**What needs to be done**:
What's needed: every entry, printed exactly, minus the images.

**Collected data**:
######
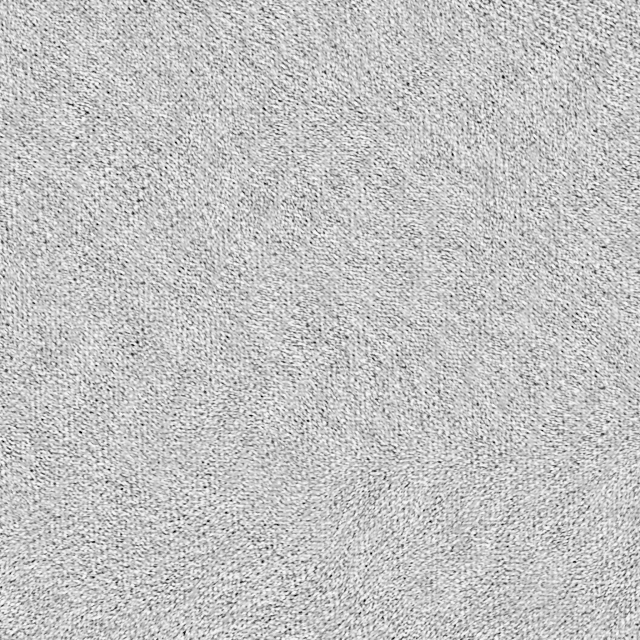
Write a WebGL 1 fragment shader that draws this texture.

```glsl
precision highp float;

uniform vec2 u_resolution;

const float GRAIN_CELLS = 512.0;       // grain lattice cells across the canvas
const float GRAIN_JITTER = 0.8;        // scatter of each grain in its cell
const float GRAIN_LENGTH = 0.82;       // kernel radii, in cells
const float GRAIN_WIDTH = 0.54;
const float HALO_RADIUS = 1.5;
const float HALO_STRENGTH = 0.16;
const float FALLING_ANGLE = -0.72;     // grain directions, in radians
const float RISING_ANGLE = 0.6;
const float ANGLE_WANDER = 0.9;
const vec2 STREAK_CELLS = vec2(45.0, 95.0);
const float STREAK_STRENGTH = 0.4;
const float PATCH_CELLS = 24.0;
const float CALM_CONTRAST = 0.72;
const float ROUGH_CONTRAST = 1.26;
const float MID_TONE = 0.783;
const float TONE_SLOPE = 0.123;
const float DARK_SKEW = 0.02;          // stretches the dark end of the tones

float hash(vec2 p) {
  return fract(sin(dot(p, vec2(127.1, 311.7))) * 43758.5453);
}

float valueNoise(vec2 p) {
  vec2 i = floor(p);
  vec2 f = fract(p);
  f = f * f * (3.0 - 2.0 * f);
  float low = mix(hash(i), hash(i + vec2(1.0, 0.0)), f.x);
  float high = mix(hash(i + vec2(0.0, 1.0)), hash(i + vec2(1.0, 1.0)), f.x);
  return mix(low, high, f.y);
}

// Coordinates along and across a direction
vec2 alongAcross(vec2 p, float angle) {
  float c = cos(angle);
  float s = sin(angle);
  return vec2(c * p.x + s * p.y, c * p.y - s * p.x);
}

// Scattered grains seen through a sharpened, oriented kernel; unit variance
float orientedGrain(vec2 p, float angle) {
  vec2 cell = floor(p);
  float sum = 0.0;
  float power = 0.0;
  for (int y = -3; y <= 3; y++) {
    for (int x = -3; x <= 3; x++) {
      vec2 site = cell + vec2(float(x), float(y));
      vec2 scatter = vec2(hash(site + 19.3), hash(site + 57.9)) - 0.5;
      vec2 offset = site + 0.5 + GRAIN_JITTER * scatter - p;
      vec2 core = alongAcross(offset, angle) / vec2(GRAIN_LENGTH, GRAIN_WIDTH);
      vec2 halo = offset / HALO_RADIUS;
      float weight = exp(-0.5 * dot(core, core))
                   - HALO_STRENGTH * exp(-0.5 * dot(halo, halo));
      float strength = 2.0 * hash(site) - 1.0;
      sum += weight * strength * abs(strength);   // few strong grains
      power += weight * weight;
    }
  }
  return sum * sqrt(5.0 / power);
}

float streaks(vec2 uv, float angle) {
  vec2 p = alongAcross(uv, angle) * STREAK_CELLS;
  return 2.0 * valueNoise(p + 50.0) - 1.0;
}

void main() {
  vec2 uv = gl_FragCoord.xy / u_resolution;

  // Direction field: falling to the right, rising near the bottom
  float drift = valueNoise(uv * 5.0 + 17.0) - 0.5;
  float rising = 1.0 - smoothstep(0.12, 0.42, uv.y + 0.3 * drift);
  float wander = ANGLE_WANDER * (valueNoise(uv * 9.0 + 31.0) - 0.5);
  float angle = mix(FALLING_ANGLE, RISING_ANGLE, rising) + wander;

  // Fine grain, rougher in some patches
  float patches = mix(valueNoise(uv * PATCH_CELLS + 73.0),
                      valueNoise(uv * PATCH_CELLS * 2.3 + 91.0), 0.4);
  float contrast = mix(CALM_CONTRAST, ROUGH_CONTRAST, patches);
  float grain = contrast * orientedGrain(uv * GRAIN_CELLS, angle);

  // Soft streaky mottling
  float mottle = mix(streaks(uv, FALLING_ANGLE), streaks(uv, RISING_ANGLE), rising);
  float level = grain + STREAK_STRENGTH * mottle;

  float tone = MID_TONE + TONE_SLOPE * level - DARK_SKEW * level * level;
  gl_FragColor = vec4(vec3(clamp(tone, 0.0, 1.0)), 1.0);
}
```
######
**Completed task**:
Write a WebGL 1 fragment shader that draws this texture.

```glsl
precision highp float;

uniform vec2 u_resolution;

const float GRAIN_CELLS = 512.0;       // grain lattice cells across the canvas
const float GRAIN_JITTER = 0.8;        // scatter of each grain in its cell
const float GRAIN_LENGTH = 0.82;       // kernel radii, in cells
const float GRAIN_WIDTH = 0.54;
const float HALO_RADIUS = 1.5;
const float HALO_STRENGTH = 0.16;
const float FALLING_ANGLE = -0.72;     // grain directions, in radians
const float RISING_ANGLE = 0.6;
const float ANGLE_WANDER = 0.9;
const vec2 STREAK_CELLS = vec2(45.0, 95.0);
const float STREAK_STRENGTH = 0.4;
const float PATCH_CELLS = 24.0;
const float CALM_CONTRAST = 0.72;
const float ROUGH_CONTRAST = 1.26;
const float MID_TONE = 0.783;
const float TONE_SLOPE = 0.123;
const float DARK_SKEW = 0.02;          // stretches the dark end of the tones

float hash(vec2 p) {
  return fract(sin(dot(p, vec2(127.1, 311.7))) * 43758.5453);
}

float valueNoise(vec2 p) {
  vec2 i = floor(p);
  vec2 f = fract(p);
  f = f * f * (3.0 - 2.0 * f);
  float low = mix(hash(i), hash(i + vec2(1.0, 0.0)), f.x);
  float high = mix(hash(i + vec2(0.0, 1.0)), hash(i + vec2(1.0, 1.0)), f.x);
  return mix(low, high, f.y);
}

// Coordinates along and across a direction
vec2 alongAcross(vec2 p, float angle) {
  float c = cos(angle);
  float s = sin(angle);
  return vec2(c * p.x + s * p.y, c * p.y - s * p.x);
}

// Scattered grains seen through a sharpened, oriented kernel; unit variance
float orientedGrain(vec2 p, float angle) {
  vec2 cell = floor(p);
  float sum = 0.0;
  float power = 0.0;
  for (int y = -3; y <= 3; y++) {
    for (int x = -3; x <= 3; x++) {
      vec2 site = cell + vec2(float(x), float(y));
      vec2 scatter = vec2(hash(site + 19.3), hash(site + 57.9)) - 0.5;
      vec2 offset = site + 0.5 + GRAIN_JITTER * scatter - p;
      vec2 core = alongAcross(offset, angle) / vec2(GRAIN_LENGTH, GRAIN_WIDTH);
      vec2 halo = offset / HALO_RADIUS;
      float weight = exp(-0.5 * dot(core, core))
                   - HALO_STRENGTH * exp(-0.5 * dot(halo, halo));
      float strength = 2.0 * hash(site) - 1.0;
      sum += weight * strength * abs(strength);   // few strong grains
      power += weight * weight;
    }
  }
  return sum * sqrt(5.0 / power);
}

float streaks(vec2 uv, float angle) {
  vec2 p = alongAcross(uv, angle) * STREAK_CELLS;
  return 2.0 * valueNoise(p + 50.0) - 1.0;
}

void main() {
  vec2 uv = gl_FragCoord.xy / u_resolution;

  // Direction field: falling to the right, rising near the bottom
  float drift = valueNoise(uv * 5.0 + 17.0) - 0.5;
  float rising = 1.0 - smoothstep(0.12, 0.42, uv.y + 0.3 * drift);
  float wander = ANGLE_WANDER * (valueNoise(uv * 9.0 + 31.0) - 0.5);
  float angle = mix(FALLING_ANGLE, RISING_ANGLE, rising) + wander;

  // Fine grain, rougher in some patches
  float patches = mix(valueNoise(uv * PATCH_CELLS + 73.0),
                      valueNoise(uv * PATCH_CELLS * 2.3 + 91.0), 0.4);
  float contrast = mix(CALM_CONTRAST, ROUGH_CONTRAST, patches);
  float grain = contrast * orientedGrain(uv * GRAIN_CELLS, angle);

  // Soft streaky mottling
  float mottle = mix(streaks(uv, FALLING_ANGLE), streaks(uv, RISING_ANGLE), rising);
  float level = grain + STREAK_STRENGTH * mottle;

  float tone = MID_TONE + TONE_SLOPE * level - DARK_SKEW * level * level;
  gl_FragColor = vec4(vec3(clamp(tone, 0.0, 1.0)), 1.0);
}
```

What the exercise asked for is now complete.